As we were chatting away about family, it almost felt like we had gotten together for a cup of coffee. However, this soon changed… There was a moment’s silence and then she pointed up to the ceiling and smilingly asked if we could see ‘them‘. I shook my head and just kept stroking her arm. I don’t think I said very much at all. My sister, Frida, who had trained as a nurse’s assistant was busy making sure our grandmother was as physically comfortable as possible.
Grandma asked for a drink and Frida managed to wet her lips with a bit of water. I know now that this was the ‘death thirst’ that happens just minutes before the last breath, but because she seemed so lucid none of us believed that she was really dying that night. It was getting late, so we decided to come back the next morning.
Grandma Edith was still strong enough to raise her arm and wave as we left.
‘Love you,’ we said as we walked out of the hospital room.
‘Love you too,’ she said with a tired smile.
As soon as we got back home, the phone rang. She had passed on only minutes after we left the hospital. My sister and I both believe that it was her choice to wait until we had left.
The funeral service was held a week or two later. It took place on a bitterly cold winter’s day, in the little town where she had spent the last decade or so of her life.
After the service we gathered outside the church to walk together to the place where the funeral party would be held. As we stood there in silence, a yellow butterfly lit on the snow-covered ground in front of us. We all saw it. Some of us pointed and gasped… but we were all too gobsmacked to say anything until the butterfly fluttered off again.
Ten years later, I went to see a medium who lives in the North Stockholm area. The message she passed on from my grandmother was simple:
Your grandmother wants you to know that when you see a yellow butterfly, it’s her.
My grandmother was a survivor. She had a tough start in life and survived 6 years in an orphanage after both her parents died of tuberculosis.

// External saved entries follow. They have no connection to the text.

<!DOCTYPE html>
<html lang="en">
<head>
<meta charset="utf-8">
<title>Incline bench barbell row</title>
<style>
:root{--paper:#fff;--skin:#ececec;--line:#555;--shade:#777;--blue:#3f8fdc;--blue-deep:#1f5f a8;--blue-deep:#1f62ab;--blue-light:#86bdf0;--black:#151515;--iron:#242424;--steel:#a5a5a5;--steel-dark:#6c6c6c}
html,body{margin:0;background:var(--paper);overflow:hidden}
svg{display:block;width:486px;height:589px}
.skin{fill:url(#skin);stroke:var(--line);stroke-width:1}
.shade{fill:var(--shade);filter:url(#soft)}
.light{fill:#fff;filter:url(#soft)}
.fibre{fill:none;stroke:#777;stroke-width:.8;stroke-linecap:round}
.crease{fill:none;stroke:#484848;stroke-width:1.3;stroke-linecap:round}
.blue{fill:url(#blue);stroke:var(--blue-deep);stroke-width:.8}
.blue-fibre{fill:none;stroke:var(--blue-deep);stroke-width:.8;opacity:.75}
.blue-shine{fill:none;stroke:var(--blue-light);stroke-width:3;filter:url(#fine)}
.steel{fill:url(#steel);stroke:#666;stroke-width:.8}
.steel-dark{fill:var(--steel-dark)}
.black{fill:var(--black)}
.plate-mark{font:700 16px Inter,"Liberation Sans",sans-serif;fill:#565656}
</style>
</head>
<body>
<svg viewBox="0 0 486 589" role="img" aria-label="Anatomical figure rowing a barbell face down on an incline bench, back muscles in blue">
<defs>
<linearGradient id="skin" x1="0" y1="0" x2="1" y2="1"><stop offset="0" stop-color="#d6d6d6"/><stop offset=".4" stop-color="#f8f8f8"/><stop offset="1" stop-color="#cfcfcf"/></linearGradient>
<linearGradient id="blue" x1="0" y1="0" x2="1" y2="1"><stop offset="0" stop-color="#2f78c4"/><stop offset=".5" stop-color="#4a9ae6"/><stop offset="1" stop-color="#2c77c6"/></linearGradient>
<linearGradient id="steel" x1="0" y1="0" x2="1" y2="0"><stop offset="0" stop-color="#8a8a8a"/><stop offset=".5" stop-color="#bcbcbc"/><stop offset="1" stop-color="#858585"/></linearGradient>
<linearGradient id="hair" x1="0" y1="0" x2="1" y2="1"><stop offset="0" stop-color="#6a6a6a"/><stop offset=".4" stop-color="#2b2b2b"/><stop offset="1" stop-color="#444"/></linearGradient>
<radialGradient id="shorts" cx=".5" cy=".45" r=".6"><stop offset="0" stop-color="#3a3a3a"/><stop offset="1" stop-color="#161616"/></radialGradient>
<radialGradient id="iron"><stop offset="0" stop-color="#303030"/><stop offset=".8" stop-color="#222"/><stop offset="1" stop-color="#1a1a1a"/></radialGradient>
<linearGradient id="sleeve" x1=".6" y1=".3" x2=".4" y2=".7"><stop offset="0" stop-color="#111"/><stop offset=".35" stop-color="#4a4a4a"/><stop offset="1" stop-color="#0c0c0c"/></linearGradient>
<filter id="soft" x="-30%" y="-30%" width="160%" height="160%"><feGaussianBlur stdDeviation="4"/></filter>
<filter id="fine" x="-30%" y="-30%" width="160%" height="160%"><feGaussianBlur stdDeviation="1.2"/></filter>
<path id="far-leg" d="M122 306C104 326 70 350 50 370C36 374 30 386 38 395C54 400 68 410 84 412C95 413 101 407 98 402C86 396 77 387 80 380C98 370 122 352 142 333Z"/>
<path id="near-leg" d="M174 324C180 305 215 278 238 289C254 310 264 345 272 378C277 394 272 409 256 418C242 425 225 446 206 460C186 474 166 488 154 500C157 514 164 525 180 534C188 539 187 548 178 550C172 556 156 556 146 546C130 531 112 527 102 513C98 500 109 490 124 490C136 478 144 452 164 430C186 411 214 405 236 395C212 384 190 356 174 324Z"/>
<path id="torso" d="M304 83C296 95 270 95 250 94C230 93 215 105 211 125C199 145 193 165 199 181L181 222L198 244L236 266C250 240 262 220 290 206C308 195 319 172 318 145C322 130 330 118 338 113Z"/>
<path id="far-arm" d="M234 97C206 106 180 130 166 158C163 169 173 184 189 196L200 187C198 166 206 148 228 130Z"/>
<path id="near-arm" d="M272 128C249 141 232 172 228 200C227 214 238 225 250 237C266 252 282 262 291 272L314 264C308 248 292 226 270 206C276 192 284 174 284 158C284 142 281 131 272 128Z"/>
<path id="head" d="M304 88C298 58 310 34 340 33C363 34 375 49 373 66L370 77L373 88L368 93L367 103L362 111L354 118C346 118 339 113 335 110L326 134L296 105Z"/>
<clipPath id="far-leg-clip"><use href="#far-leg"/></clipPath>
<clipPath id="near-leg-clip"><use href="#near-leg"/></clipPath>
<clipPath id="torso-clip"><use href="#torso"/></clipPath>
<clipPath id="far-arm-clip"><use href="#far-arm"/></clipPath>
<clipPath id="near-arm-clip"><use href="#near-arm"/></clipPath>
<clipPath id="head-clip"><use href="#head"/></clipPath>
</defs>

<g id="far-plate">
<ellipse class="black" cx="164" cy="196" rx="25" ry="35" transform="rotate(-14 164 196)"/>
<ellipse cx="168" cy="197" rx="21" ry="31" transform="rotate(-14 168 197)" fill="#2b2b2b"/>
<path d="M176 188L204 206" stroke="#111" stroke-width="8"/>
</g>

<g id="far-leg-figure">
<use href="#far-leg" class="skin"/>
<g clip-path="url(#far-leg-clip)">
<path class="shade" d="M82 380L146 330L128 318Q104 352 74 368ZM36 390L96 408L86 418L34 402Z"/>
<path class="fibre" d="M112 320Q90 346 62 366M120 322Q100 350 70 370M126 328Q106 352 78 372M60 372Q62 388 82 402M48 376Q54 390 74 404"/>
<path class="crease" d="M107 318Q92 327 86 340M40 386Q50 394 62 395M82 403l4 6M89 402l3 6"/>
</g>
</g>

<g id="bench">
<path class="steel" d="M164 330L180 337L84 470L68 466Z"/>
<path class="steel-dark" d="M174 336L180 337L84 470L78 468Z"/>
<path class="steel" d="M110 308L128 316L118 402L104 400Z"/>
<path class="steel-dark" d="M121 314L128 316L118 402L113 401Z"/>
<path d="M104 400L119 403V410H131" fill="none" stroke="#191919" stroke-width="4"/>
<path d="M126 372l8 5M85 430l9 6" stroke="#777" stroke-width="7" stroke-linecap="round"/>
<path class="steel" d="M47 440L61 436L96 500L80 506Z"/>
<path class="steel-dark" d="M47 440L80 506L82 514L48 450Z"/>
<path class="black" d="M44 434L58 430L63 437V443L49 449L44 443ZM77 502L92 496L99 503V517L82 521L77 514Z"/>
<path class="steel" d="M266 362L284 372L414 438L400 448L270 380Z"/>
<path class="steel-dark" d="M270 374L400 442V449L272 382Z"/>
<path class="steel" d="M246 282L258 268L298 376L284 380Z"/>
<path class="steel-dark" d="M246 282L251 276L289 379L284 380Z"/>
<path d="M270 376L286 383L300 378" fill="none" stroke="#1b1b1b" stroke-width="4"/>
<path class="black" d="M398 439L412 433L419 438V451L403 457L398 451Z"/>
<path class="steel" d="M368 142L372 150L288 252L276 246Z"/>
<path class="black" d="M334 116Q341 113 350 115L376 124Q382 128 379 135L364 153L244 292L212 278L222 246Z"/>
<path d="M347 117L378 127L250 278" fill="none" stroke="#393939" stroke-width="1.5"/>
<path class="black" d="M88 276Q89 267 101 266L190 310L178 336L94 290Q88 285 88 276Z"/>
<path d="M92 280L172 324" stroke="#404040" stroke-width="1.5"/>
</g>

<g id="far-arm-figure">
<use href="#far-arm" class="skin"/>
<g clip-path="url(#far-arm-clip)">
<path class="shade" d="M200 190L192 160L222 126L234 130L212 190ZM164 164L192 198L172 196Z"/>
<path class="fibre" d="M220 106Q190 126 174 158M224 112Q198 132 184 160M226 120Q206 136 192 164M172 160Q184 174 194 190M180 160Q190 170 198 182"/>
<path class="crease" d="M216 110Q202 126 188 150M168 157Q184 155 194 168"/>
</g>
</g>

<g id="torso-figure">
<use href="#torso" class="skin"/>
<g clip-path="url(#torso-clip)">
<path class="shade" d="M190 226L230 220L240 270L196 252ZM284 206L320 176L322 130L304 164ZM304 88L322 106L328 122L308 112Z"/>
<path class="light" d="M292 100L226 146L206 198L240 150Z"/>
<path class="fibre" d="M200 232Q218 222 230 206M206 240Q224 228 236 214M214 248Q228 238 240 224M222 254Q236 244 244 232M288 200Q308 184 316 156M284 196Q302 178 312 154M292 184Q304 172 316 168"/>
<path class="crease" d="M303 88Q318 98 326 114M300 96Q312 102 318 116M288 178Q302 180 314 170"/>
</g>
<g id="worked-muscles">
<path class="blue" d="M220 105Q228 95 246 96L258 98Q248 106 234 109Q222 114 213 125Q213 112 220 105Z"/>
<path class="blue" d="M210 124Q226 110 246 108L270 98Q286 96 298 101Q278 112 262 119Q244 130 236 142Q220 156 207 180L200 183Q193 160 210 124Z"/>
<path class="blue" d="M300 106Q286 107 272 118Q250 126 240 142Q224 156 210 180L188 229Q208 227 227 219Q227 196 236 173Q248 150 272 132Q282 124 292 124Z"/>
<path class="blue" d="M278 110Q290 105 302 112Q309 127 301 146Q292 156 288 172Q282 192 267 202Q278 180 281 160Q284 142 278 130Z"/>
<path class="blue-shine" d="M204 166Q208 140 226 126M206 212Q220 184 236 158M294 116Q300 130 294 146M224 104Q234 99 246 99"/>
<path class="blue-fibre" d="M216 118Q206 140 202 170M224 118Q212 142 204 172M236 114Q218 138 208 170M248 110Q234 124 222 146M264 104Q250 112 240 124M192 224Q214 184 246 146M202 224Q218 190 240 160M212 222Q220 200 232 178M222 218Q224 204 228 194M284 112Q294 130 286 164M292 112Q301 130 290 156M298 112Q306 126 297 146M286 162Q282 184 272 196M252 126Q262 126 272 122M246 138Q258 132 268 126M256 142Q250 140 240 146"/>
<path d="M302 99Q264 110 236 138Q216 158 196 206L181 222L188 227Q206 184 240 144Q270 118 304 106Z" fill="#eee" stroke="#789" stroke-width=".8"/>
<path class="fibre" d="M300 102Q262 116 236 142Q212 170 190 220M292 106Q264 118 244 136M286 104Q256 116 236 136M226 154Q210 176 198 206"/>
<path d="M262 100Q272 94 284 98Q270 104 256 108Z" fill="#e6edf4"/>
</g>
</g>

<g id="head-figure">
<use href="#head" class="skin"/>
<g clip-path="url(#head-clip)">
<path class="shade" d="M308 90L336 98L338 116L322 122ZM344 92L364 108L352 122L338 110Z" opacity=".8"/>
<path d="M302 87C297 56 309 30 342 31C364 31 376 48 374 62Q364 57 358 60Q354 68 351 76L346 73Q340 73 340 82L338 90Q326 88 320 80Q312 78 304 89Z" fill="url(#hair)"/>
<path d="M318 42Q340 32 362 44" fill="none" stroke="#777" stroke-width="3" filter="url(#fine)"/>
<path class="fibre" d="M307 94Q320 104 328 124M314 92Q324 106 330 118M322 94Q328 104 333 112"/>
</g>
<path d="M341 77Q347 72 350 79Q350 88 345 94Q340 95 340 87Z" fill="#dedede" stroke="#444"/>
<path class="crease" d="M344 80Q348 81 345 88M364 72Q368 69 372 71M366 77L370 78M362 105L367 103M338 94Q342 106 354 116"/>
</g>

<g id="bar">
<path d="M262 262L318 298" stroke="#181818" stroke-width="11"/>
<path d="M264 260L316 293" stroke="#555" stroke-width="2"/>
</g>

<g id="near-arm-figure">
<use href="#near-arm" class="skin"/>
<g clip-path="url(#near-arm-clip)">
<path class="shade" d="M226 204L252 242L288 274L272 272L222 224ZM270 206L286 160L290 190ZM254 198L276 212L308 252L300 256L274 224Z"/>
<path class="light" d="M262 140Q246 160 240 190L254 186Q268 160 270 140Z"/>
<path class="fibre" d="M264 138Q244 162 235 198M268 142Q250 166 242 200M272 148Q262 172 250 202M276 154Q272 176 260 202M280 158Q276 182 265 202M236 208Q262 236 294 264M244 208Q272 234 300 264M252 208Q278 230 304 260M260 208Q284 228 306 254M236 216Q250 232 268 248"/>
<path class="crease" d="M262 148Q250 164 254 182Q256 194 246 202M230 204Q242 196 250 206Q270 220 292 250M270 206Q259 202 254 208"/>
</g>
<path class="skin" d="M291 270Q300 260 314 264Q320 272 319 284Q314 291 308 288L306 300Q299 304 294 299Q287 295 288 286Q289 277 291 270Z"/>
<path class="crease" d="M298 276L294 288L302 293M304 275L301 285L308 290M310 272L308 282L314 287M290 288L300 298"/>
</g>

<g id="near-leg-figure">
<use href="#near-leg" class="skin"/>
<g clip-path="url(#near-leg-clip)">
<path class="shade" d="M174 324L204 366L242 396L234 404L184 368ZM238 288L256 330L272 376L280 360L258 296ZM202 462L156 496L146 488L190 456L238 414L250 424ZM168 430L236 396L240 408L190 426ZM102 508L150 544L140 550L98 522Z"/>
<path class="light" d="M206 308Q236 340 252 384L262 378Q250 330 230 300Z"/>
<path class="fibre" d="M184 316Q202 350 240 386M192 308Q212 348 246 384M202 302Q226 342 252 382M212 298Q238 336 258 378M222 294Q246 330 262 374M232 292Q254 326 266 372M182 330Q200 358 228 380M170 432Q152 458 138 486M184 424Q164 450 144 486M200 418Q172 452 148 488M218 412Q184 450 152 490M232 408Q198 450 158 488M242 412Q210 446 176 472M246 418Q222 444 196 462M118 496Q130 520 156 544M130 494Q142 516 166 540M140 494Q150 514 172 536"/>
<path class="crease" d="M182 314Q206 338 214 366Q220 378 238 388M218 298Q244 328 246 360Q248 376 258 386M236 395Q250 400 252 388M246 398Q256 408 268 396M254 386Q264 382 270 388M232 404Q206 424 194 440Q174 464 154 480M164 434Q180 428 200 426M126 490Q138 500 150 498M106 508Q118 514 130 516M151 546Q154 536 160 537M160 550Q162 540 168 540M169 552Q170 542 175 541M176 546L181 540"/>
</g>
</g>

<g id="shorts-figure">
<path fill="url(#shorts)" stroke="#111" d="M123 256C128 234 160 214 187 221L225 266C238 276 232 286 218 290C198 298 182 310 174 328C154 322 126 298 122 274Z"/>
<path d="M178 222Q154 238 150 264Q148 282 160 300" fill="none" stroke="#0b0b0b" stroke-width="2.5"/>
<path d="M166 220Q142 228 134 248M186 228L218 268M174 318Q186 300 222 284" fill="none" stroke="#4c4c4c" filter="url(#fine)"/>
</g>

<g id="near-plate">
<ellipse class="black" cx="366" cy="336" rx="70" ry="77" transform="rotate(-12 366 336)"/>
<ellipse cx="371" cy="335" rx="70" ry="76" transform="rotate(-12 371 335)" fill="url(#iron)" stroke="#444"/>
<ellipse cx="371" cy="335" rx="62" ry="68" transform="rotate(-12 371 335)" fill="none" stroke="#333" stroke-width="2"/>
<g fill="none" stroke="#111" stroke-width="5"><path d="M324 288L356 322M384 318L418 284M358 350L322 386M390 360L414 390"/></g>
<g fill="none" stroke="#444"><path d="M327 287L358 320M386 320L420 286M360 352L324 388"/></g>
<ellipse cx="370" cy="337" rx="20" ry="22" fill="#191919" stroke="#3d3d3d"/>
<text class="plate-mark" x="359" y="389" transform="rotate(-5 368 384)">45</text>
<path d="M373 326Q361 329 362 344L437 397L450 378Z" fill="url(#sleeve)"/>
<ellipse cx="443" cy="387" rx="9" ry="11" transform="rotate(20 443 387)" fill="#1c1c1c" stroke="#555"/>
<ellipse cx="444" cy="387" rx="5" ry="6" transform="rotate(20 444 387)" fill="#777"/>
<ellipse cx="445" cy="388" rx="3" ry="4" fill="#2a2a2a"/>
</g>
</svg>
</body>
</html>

A fighter and Freddie Mercury’s number one fan, it made sense that she wouldn’t go without leaving us evidence of her soul’s survival.
Grandma and Freddie are living it up on the other side, I’m sure 🙂